Mad Dogs and Englishmen

See allHide authors and affiliations

Science  06 Mar 2009:
Vol. 323, Issue 5919, pp. 1266
DOI: 10.1126/science.323.5919.1266a

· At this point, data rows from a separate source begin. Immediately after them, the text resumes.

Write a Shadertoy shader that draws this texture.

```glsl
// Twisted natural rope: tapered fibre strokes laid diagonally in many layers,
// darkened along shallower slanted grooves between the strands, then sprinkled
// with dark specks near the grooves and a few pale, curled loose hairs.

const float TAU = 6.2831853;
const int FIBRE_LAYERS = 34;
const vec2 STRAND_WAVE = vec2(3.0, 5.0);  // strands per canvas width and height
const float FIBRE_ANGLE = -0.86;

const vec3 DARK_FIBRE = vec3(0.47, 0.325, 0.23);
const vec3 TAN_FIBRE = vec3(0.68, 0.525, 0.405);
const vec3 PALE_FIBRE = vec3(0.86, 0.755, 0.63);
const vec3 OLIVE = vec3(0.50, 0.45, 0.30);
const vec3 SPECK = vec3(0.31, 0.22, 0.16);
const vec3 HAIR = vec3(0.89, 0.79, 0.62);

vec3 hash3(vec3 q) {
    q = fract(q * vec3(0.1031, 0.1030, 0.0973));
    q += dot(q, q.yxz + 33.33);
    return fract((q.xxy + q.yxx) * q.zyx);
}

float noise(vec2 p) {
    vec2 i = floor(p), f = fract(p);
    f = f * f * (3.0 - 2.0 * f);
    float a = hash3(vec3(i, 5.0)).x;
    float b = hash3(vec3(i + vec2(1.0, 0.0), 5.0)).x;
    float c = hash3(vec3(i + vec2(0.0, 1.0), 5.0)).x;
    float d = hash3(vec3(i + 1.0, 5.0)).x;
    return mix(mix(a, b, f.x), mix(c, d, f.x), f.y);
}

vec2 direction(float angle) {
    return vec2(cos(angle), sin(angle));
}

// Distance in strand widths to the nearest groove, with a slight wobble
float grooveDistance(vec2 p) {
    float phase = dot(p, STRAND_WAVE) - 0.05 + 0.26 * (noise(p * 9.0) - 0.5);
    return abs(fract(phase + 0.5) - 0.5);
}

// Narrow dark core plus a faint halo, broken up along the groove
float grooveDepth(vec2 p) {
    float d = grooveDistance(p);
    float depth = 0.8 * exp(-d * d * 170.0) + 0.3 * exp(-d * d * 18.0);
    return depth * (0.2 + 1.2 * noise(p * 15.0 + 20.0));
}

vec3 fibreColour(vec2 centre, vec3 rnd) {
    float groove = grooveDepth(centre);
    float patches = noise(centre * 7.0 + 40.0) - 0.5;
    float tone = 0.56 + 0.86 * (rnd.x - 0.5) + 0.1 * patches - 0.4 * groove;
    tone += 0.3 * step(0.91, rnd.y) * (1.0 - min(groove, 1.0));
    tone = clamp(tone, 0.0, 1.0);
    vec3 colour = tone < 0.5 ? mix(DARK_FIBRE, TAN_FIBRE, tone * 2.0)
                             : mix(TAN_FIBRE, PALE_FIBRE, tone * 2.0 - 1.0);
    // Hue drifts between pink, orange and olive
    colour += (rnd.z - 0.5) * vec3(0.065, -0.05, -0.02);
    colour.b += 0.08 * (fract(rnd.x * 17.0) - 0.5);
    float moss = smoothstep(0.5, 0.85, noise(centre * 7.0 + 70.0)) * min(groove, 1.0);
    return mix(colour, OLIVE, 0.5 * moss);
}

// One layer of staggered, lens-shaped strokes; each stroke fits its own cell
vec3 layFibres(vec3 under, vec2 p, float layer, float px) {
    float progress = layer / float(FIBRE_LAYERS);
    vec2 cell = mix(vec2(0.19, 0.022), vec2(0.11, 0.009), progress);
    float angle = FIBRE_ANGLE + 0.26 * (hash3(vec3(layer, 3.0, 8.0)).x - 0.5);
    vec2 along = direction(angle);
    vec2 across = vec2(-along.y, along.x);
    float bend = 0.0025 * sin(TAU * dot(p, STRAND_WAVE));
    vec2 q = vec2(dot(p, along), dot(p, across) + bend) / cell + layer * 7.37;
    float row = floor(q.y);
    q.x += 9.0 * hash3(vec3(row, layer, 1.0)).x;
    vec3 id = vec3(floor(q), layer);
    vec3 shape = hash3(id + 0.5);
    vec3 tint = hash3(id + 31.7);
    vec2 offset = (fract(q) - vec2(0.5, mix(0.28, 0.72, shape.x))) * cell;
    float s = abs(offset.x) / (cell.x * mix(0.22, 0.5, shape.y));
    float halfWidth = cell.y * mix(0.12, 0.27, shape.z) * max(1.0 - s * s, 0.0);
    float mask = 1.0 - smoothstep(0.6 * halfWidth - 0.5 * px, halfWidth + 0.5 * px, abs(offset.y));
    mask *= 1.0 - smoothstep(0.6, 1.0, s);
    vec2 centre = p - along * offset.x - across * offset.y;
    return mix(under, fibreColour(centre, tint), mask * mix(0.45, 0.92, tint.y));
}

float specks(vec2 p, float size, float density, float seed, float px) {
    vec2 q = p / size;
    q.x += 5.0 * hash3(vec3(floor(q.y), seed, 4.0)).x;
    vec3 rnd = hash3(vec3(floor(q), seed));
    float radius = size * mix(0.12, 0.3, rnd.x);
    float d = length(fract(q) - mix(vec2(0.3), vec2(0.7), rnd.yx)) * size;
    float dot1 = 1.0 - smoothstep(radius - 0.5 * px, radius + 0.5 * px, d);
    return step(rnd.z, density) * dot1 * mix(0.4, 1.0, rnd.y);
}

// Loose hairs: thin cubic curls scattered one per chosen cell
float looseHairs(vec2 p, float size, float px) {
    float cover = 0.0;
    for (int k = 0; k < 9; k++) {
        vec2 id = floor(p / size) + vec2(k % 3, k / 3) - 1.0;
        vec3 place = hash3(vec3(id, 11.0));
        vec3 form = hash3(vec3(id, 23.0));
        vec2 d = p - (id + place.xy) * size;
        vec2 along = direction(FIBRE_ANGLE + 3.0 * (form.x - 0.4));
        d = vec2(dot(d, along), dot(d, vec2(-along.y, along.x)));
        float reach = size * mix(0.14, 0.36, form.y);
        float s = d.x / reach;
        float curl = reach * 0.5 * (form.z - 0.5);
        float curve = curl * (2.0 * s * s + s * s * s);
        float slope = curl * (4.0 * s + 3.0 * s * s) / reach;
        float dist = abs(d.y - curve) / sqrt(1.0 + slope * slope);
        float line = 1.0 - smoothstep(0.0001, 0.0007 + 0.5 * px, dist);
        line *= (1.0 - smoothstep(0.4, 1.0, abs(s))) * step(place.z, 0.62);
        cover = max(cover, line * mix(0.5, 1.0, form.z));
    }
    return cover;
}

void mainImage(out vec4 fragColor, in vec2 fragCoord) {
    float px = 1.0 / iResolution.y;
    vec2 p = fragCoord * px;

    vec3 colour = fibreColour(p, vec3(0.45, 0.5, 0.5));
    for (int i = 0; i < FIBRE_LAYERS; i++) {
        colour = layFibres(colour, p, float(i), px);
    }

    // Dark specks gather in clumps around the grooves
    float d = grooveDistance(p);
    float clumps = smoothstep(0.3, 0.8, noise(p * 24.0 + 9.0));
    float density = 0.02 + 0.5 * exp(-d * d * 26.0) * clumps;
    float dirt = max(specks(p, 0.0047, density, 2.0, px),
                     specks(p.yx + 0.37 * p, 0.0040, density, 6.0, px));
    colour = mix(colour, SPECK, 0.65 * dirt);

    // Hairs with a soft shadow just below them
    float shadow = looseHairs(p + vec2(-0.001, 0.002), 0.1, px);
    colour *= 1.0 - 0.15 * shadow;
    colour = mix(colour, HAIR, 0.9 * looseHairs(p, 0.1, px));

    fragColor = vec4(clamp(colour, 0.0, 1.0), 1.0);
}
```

It is well established that organisms respond to climate change by adapting, by shifting their geographic distribution, or—in the unluckier cases—by becoming extinct. Most models of responses to climate change focus on changes in distribution, usually based on “climatic envelope” concepts: that is, the range of climatic conditions that a species can endure. For cold-blooded animals such as reptiles and insects, a missing element from such models has been the ability of these organisms to regulate their body temperature by behavioral means, such as not going out in the midday sun, which has the potential to buffer their geographic response to changing climate. By including such thermoregulatory behavior in biophysical models of temperature responses of Australian ectotherms, Kearney et al. show that the challenge for many such species in a warming world will be to stay cool. If moving with the climate is not an option, which it will not be for many tropical organisms, survival will depend on factors such as the availability of shade and the ability of ectotherm species to alter their seasonal or daily patterns of activity. — AMS

Navigate This Article